UCLA's Alford aiming for elite status in first season
SAN FRANCISCO — UCLA might be one of the most storied basketball programs in the country, but it's been a few years since the Bruins have even been mentioned in the same sentence as the historical elites like Kansas, Kentucky, North Carolina and Duke.
UCLA hasn't even been the best team on the West Coast since Steve Fisher built San Diego State into a mid-major power and even Long Beach State, another trendy mid-major, has beat the Bruins.
It's a tough task trying to bring a historical program back to the level that it was once at. But Steve Alford, himself from a historic program at Indiana, is up for the challenge at UCLA.
"You understand where the bar's been raised. Coach Wooden put that bar about as high as you can get it, ten national titles in 12 years and the success that they had," Alford said Thursday at Pac-12 media day. "To be at a place like UCLA, it should be about winning national championships. You should put yourself in a position that you have a chance to win a national championship every year."
It might not feel like a long time ago that former head coach Ben Howland took the Bruins to three straight Final Fours, but in Westwood, where the Final Four is a standard and not exceptional, down years are frowned upon. Missing out on the NCAA Tournament is downright unacceptable.
Coaching at a historical elite is not a job suited for every head coach. Bill Self's and Mike Krzyzewski's don't come along every day. For some, the pressure becomes insurmountable. Billy Gillispie cracked under the pressure at Kentucky and Kelvin Sampson set Indiana back several years.
But Alford has seen first-hand how a legendary head coach handles those pressures, and feels confident that he's capable of handling it all while doing it his own way.
"There obviously is pressure," Alford said. "But I would much rather be in a situation where there's pressure of success versus the pressure of not caring or trying to develop some kind of feel‑good 'this is what basketball is all about' (attitude). This is the pinnacle of college basketball. This is the best of the best. It doesn't get any better than this."
Alford has come in and made immediate, but effective changes, such as hiring a basketball-only strength coach that was a key factor in Tony Parker's decision to stay. He installed both new offenses and defenses but implemented systems that let players play free and work with individual strengths.

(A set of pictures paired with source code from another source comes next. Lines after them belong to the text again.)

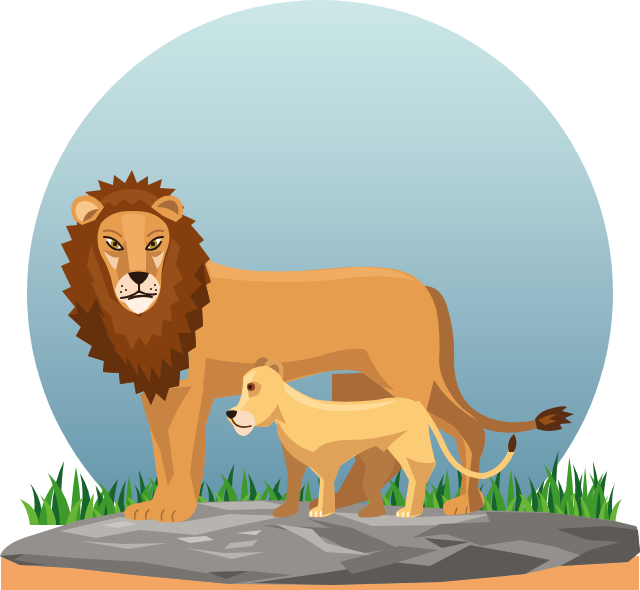
<!DOCTYPE html>
<html lang="en">
<head>
<meta charset="utf-8">
<title>Lion and cub on a rock</title>
<style>
:root{
  --coat:#e69d4e; --coat-light:#f0ad62; --coat-shade:#c98443; --coat-dark:#a96c38;
  --mane:#853f0e; --mane-deep:#65300c; --mane-light:#98501a; --tuft:#5b2e13;
  --cub:#fccb76; --cub-light:#ffdc98; --cub-shade:#e0a158; --cub-dark:#b47a42;
  --muzzle:#fbdcc0; --ink:#2a1710;
  --grass:#3f9a2c; --grass-light:#69b637; --grass-dark:#17642c;
  --rock:#94908d; --rock-light:#b7b3af; --rock-shade:#77736f; --rock-dark:#5d5956;
  --ground:#f5a562;
}
html,body{margin:0;background:#fff;overflow:hidden}
svg{display:block;width:640px;height:590px}
.coat{fill:var(--coat)} .coat-light{fill:var(--coat-light)} .coat-shade{fill:var(--coat-shade)} .coat-dark{fill:var(--coat-dark)}
.mane{fill:var(--mane)} .mane-deep{fill:var(--mane-deep)} .mane-light{fill:var(--mane-light)} .tuft{fill:var(--tuft)}
.cub{fill:var(--cub)} .cub-light{fill:var(--cub-light)} .cub-shade{fill:var(--cub-shade)} .cub-dark{fill:var(--cub-dark)}
.muzzle{fill:var(--muzzle)} .ink{fill:var(--ink)}
.blade{fill:var(--grass)} .blade-light{fill:var(--grass-light)} .blade-dark{fill:var(--grass-dark)}
.rock{fill:var(--rock)} .rock-light{fill:var(--rock-light)} .rock-shade{fill:var(--rock-shade)} .rock-dark{fill:var(--rock-dark)}
.ground{fill:var(--ground)}
.line{fill:none;stroke-linecap:round;stroke-linejoin:round}
</style>
</head>
<body>
<svg viewBox="0 0 640 590" role="img" aria-label="A lion and a cub standing on a rock in front of a round blue sky">
<defs>
  <linearGradient id="sky" x1="0" y1="0" x2="0" y2="1">
    <stop offset="0" stop-color="#cce8e7"/><stop offset=".25" stop-color="#b6d5da"/>
    <stop offset=".55" stop-color="#8fb6c4"/><stop offset=".85" stop-color="#6797ac"/><stop offset="1" stop-color="#5b8ca3"/>
  </linearGradient>
  <clipPath id="above-ground"><rect width="640" height="530"/></clipPath>
  <g id="grass-clump">
    <path class="blade-dark" d="M2 66Q8 40 0 24Q14 42 12 66ZM22 66Q20 30 34 2Q29 38 33 66ZM48 66Q56 36 50 14Q66 40 59 66ZM72 66Q73 38 88 20Q82 44 84 66Z"/>
    <path class="blade" d="M8 66Q12 38 26 22Q19 46 20 66ZM30 66Q29 38 18 14Q40 36 42 66ZM40 66Q42 32 46 8Q52 38 50 66ZM60 66Q62 42 76 28Q69 48 70 66ZM78 66Q78 40 68 22Q88 42 88 66Z"/>
    <path class="blade-light" d="M0 66Q-2 50-10 40Q8 48 9 66ZM17 66Q18 48 10 36Q26 50 26 66ZM36 66Q40 46 54 38Q45 52 46 66ZM54 66Q54 50 64 34Q62 54 63 66ZM72 66Q80 50 94 44Q84 56 84 66Z"/>
  </g>
</defs>

<circle id="sky-disc" cx="320" cy="293" r="293" fill="url(#sky)" clip-path="url(#above-ground)"/>

<g id="grass">
  <use href="#grass-clump" x="30" y="459"/>
  <use href="#grass-clump" transform="translate(166 468) scale(-.8 .88)"/>
  <use href="#grass-clump" transform="translate(134 465) scale(.8 .78)"/>
  <use href="#grass-clump" transform="translate(205 462) scale(.86 .8)"/>
  <use href="#grass-clump" transform="translate(345 476) scale(-.8 .6)"/>
  <use href="#grass-clump" transform="translate(372 466) scale(.85 .75)"/>
  <use href="#grass-clump" transform="translate(484 462) scale(-.8 .85)"/>
  <use href="#grass-clump" transform="translate(474 462) scale(.8 .9)"/>
  <use href="#grass-clump" transform="translate(528 448) scale(.9 1.14)"/>
  <use href="#grass-clump" transform="translate(615 459) scale(-.65 1)"/>
</g>

<g id="rock">
  <path class="ground" d="M1 556H639V590H1Z"/>
  <path class="rock" d="M0 556Q4 543 33 535L80 520L122 512L150 505L205 502L260 500L330 502L470 510L545 512L610 520L636 526L640 552L628 562L560 566L525 574L440 582L330 585L230 584L135 575L72 568L20 565Z"/>
  <path class="rock-light" d="M60 531L120 517L182 522L230 514L286 516L240 525L196 535L140 530L96 538ZM196 503L262 501L300 508L228 510ZM330 512L420 517L492 514L448 525L372 526Z"/>
  <path class="rock-shade" d="M486 512L552 513L614 521L637 527L640 552L618 549L588 558L556 547L520 540L482 546L446 534L412 538L440 524L490 522Z"/>
  <path class="rock-dark" d="M556 529L606 526L638 530L640 552L628 562L560 566L590 550L620 542L588 540ZM470 545L520 554L550 560L525 574L440 582L330 585L252 583L330 572L392 562L430 566Z"/>
  <path class="rock-shade" d="M0 556L24 554L74 558L142 562L205 573L250 571L292 575L230 584L135 575L72 568L20 565ZM262 525L330 528L306 518L352 528L398 548L356 554L326 538ZM340 562L400 546L438 550L392 564L352 574Z"/>
  <path class="rock-light" d="M276 524L312 529L326 543L372 555L326 552L304 538ZM230 543L258 540L252 546L224 549ZM186 548L224 553L264 552L232 559ZM80 541L124 544L168 543L128 549Z"/>
  <path class="rock-dark" d="M0 556L24 554L14 560L46 565L20 565ZM208 572L248 571L226 579ZM424 538L470 542L442 548Z"/>
  <path fill="#c9c6c2" d="M176 538L206 536L214 540L190 543ZM236 533L262 530L256 535ZM102 525L124 521L138 524L116 528Z"/>
</g>

<g id="lion">
  <g id="lion-tail">
    <path class="coat-dark" d="M420 286Q440 284 447 306Q455 332 454 360Q454 392 472 408Q496 428 537 420L538 428Q500 440 470 422Q440 402 436 366Z"/>
    <path class="tuft" d="M535 419Q541 410 553 408Q564 405 567 407L562 411L574 414L565 418L572 423L560 424L562 429Q548 433 537 429Z"/>
    <path class="mane-light" d="M538 420Q548 414 557 414L549 419L557 421L545 425Z"/>
  </g>
  <g id="lion-far-legs">
    <path class="coat-dark" d="M332 374L390 372L398 402L392 420L408 446Q408 466 390 480L370 500L344 507Q325 513 310 510Q306 501 319 498L338 492L356 460L346 436L332 404Z"/>
    <path class="coat-shade" d="M140 394L190 386L186 440L178 476L180 500L160 500L156 450Z"/>
    <path class="coat-dark" d="M166 398L196 388L182 450L176 474L170 440Z"/>
  </g>
  <path id="lion-body" class="coat" d="M190 256Q216 268 246 271Q286 273 324 269Q372 264 398 270Q426 276 436 308Q441 332 439 362Q441 386 462 408Q480 420 485 434Q486 446 480 458L478 488Q486 496 484 506Q474 515 446 515Q440 508 446 501L460 496L463 470L455 436L424 420Q398 400 381 386L354 366Q306 374 268 390L214 398L206 424L204 470L198 500Q196 516 184 521Q166 525 152 519Q148 510 160 503L172 490L180 440L188 390Z"/>
  <path class="coat-light" d="M204 258Q226 269 256 271Q300 273 346 268Q392 264 414 280Q380 273 340 279Q280 286 212 277Z"/>
  <path class="coat-shade" d="M206 358Q266 370 320 356Q350 346 366 350Q376 374 394 390Q384 390 366 374Q350 366 312 374Q284 380 268 390L212 399L203 386Z"/>
  <path class="coat-dark" d="M434 380Q446 400 470 416Q484 424 485 434Q486 446 480 458L478 488L484 506Q478 512 470 512L468 492L472 454Q466 434 442 422L426 412Z"/>
  <path class="coat-shade" d="M426 410L452 425Q466 436 466 456L466 494L460 496L463 470L455 438L428 422ZM204 386L214 398L206 424L204 470L198 500Q192 510 186 500L193 450Z"/>
  <path id="lion-front-leg" class="coat" d="M143 388L200 376L194 430L190 474L196 500Q196 516 182 521Q166 524 155 518Q138 523 126 518Q121 511 130 505L152 500L158 484L152 440Z"/>
  <path class="coat-shade" d="M143 392L192 386Q176 410 168 430L174 474L168 486L160 450L151 430Z"/>
  <path class="line" stroke="#a96c38" stroke-width="1.5" d="M135 519Q134 512 138 510M146 519Q145 512 149 510M162 520Q160 514 164 510M173 521Q171 514 175 511M455 514L457 508M466 513L467 507"/>
  <path id="lion-mane" class="mane" d="M76 212L90 196L85 192L101 190L98 180L113 185L114 175L125 183L132 170L137 183L148 176L148 185L162 179L160 188L176 189L170 195L184 207L181 214L196 221L191 225L204 240L199 244L210 259L205 264L211 282L206 285L210 302L202 308L203 326L195 331L196 347L188 352L189 368L180 371L179 386L169 388L165 401L156 393L151 405L144 391L136 394L134 382L120 384L119 373L103 372L104 361L88 356L92 346L76 336L81 327L68 315L75 307L62 291L71 287L61 266L70 262L61 244L72 240L66 226L77 225Z"/>
  <path class="mane-deep" d="M96 298L105 318L99 312L109 335L104 330L117 350L112 347L127 365L127 356L138 376L138 363L150 383L151 366L160 379L162 358L172 368L170 348L183 354L178 333L191 333L185 314L198 308L190 296L202 284L194 276L203 262L206 285L210 302L202 308L203 326L195 331L196 347L188 352L189 368L180 371L179 386L169 388L165 401L156 393L151 405L144 391L136 394L134 382L120 384L119 373L103 372L104 361L88 356L92 346L76 336L81 327L68 315L78 314L75 300L88 314Z"/>
  <path class="mane-light" d="M94 208Q108 189 132 189Q154 189 166 207L155 202L151 207L140 199L132 205L124 199L114 207L110 202ZM91 244L87 266L95 283L91 282L102 307L111 316L115 333L125 335L132 350L139 336L146 346L153 334L161 337L163 320L172 321L170 306L179 300L173 287L183 279L176 264L180 246L172 238L160 282L140 318L110 298Z"/>
  <g id="lion-ears">
    <path class="coat" d="M74 220Q67 204 78 197Q93 191 104 207L95 220L82 225ZM151 207Q160 193 174 196Q186 201 182 217L176 222L163 216Z"/>
    <path fill="#f7c78c" d="M78 219Q72 207 80 202Q90 198 99 209Q86 209 83 222Z"/>
    <path class="coat-dark" d="M83 222Q85 210 99 209L91 218ZM157 207Q165 198 174 201Q180 206 178 215Q170 207 157 207Z"/>
  </g>
  <g id="lion-face">
    <path class="coat" d="M101 223Q112 210 132 211Q155 210 166 224Q173 236 166 252Q161 266 161 286Q158 310 138 314Q118 310 113 287Q110 270 101 255Q94 238 101 223Z"/>
    <path class="coat-light" d="M121 216Q132 211 145 216L144 240L149 270H127L125 242Z"/>
    <path class="coat-shade" d="M126 240L130 274L120 286Q117 264 103 250L118 252ZM146 240L146 274L155 284Q158 264 164 251L149 252Z"/>
    <path class="muzzle" d="M128 273Q118 278 115 290Q117 302 128 304L138 314L151 304Q160 297 160 286Q156 275 148 273L138 285Z"/>
    <path fill="#f7cfab" d="M104 251Q114 260 119 257L116 270Q110 266 104 251ZM164 250Q157 260 152 256L157 269Q162 264 164 250Z"/>
    <path class="ink" d="M128 273Q138 270 149 273Q147 281 139 285Q131 281 128 273Z"/>
    <path class="line" stroke="#2a1710" stroke-width="2" d="M139 284V291M121 298Q132 297 139 291Q147 296 156 294M129 299Q139 294 152 297"/>
    <path fill="#fff1e4" d="M125 301Q138 296 153 299Q149 311 138 314Q128 310 125 301Z"/>
    <path fill="#fff" d="M106 239Q115 237 122 248Q111 252 106 239ZM161 239Q152 237 146 248Q157 251 161 239Z"/>
    <circle cx="115" cy="244" r="4.6" fill="#b89a35"/><circle cx="153" cy="244" r="4.6" fill="#b89a35"/>
    <circle class="ink" cx="115" cy="244" r="2.2"/><circle class="ink" cx="153" cy="244" r="2.2"/>
    <path class="line" stroke="#2a1710" stroke-width="2" d="M104 237Q115 236 123 249Q113 252 107 242M163 237Q153 236 146 249Q156 252 161 242"/>
    <path class="line" stroke="#a96c38" stroke-width="2" d="M104 231Q113 229 121 236M163 231Q155 229 148 236"/>
    <g class="ink"><circle cx="122" cy="286" r="1"/><circle cx="126" cy="290" r="1"/><circle cx="121" cy="292" r="1"/><circle cx="151" cy="289" r="1"/><circle cx="155" cy="285" r="1"/><circle cx="156" cy="290" r="1"/></g>
  </g>
</g>

<g id="cub">
  <g id="cub-tail">
    <path class="line" stroke="#fccb76" stroke-width="6" d="M418 404Q434 424 444 448Q458 476 484 476Q503 472 512 450"/>
    <path class="tuft" d="M509 452Q506 441 514 434Q519 442 514 452Z"/>
  </g>
  <g id="cub-far-legs" class="cub-dark">
    <path d="M280 438L312 452L302 480L298 512Q290 519 274 517Q270 512 277 508L286 502L288 474Z"/>
    <path d="M352 444L400 444L392 472L380 490L386 514Q374 519 359 517Q356 512 364 508L370 504L362 486L366 466Z"/>
  </g>
  <path id="cub-body" class="cub" d="M278 376Q292 390 314 399Q340 404 376 400Q404 394 418 403Q429 412 429 432Q432 450 436 464L426 484L422 514Q410 520 396 516Q394 511 405 507L409 480L400 464L382 442Q360 451 340 466L334 482L335 512Q324 520 309 516Q307 510 318 506L320 478L304 462Q282 452 277 426L268 404Z"/>
  <path class="cub-shade" d="M277 420Q290 446 314 452Q324 440 348 440Q378 440 408 430Q390 444 384 452L376 446Q356 452 340 466L334 482L335 512L322 515L324 480L312 468Q284 456 277 432ZM406 457Q422 466 436 462L426 484L422 514L410 516L416 482Z"/>
  <path class="cub-light" d="M284 382Q300 397 326 404Q360 407 398 400Q376 412 332 411Q300 408 284 390Z"/>
  <g id="cub-ears">
    <path class="cub-dark" d="M253 370Q255 358 264 357Q270 359 270 368Z"/>
    <path class="cub-shade" d="M263 371Q264 358 275 359Q286 363 283 378L274 383Z"/>
    <path class="cub-dark" d="M268 370Q271 363 277 365Q281 369 278 377Z"/>
  </g>
  <path id="cub-head" class="cub" d="M243 377Q252 365 267 366Q284 373 285 390L280 410L286 424L276 419L268 427L254 426Q250 434 243 436Q236 434 234 427L227 418Q226 410 237 406Q243 398 243 377Z"/>
  <path class="cub-light" d="M244 378Q250 370 257 371Q248 382 250 398L240 411L228 413Q228 409 237 406Q243 398 244 378Z"/>
  <path class="cub-shade" d="M247 384Q255 378 262 386L258 395L249 398ZM255 426Q270 420 278 404L280 410L286 424L276 419L268 427Z"/>
  <path class="muzzle" d="M231 415Q238 408 249 412Q258 418 254 427Q249 436 243 436Q236 434 234 427Z"/>
  <path class="ink" d="M226 412Q230 409 237 411Q237 417 231 419Q226 417 226 412Z"/>
  <path class="line" stroke="#5b2e13" stroke-width="1.6" d="M232 419Q236 430 251 426"/>
  <circle cx="251" cy="387" r="4" fill="#91451f"/><circle class="ink" cx="250" cy="387" r="2"/>
  <path class="line" stroke="#fff1da" stroke-width="2" d="M311 512V516M316 512V516M321 512V516M398 513V516M403 513V516M408 513V516"/>
</g>
</svg>
</body>
</html>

He's not promising overnight success, his expectations have been sober and realistic.
And most importantly, he has his players' trust.
"It's not a turnkey thing," Alford said. "There are a lot of changes that have happened within the program, from strength coach to all the things that we're trying to do and implement with our nutrition and our strength program, our individual workouts. Those things are different for the players.
"And, to their credit, they have bought in."
Under Alford, the respect for the tradition is there and the Bruins could be on their way back.
"It doesn't mean we're going to win 10 out of the next 12 national titles. That's probably not going to happen ever again," Alford said. "But it doesn't mean you don't try to attain that bar that's been raised and the level of excellence that's on the campus of UCLA. You're working every day to try to attain that."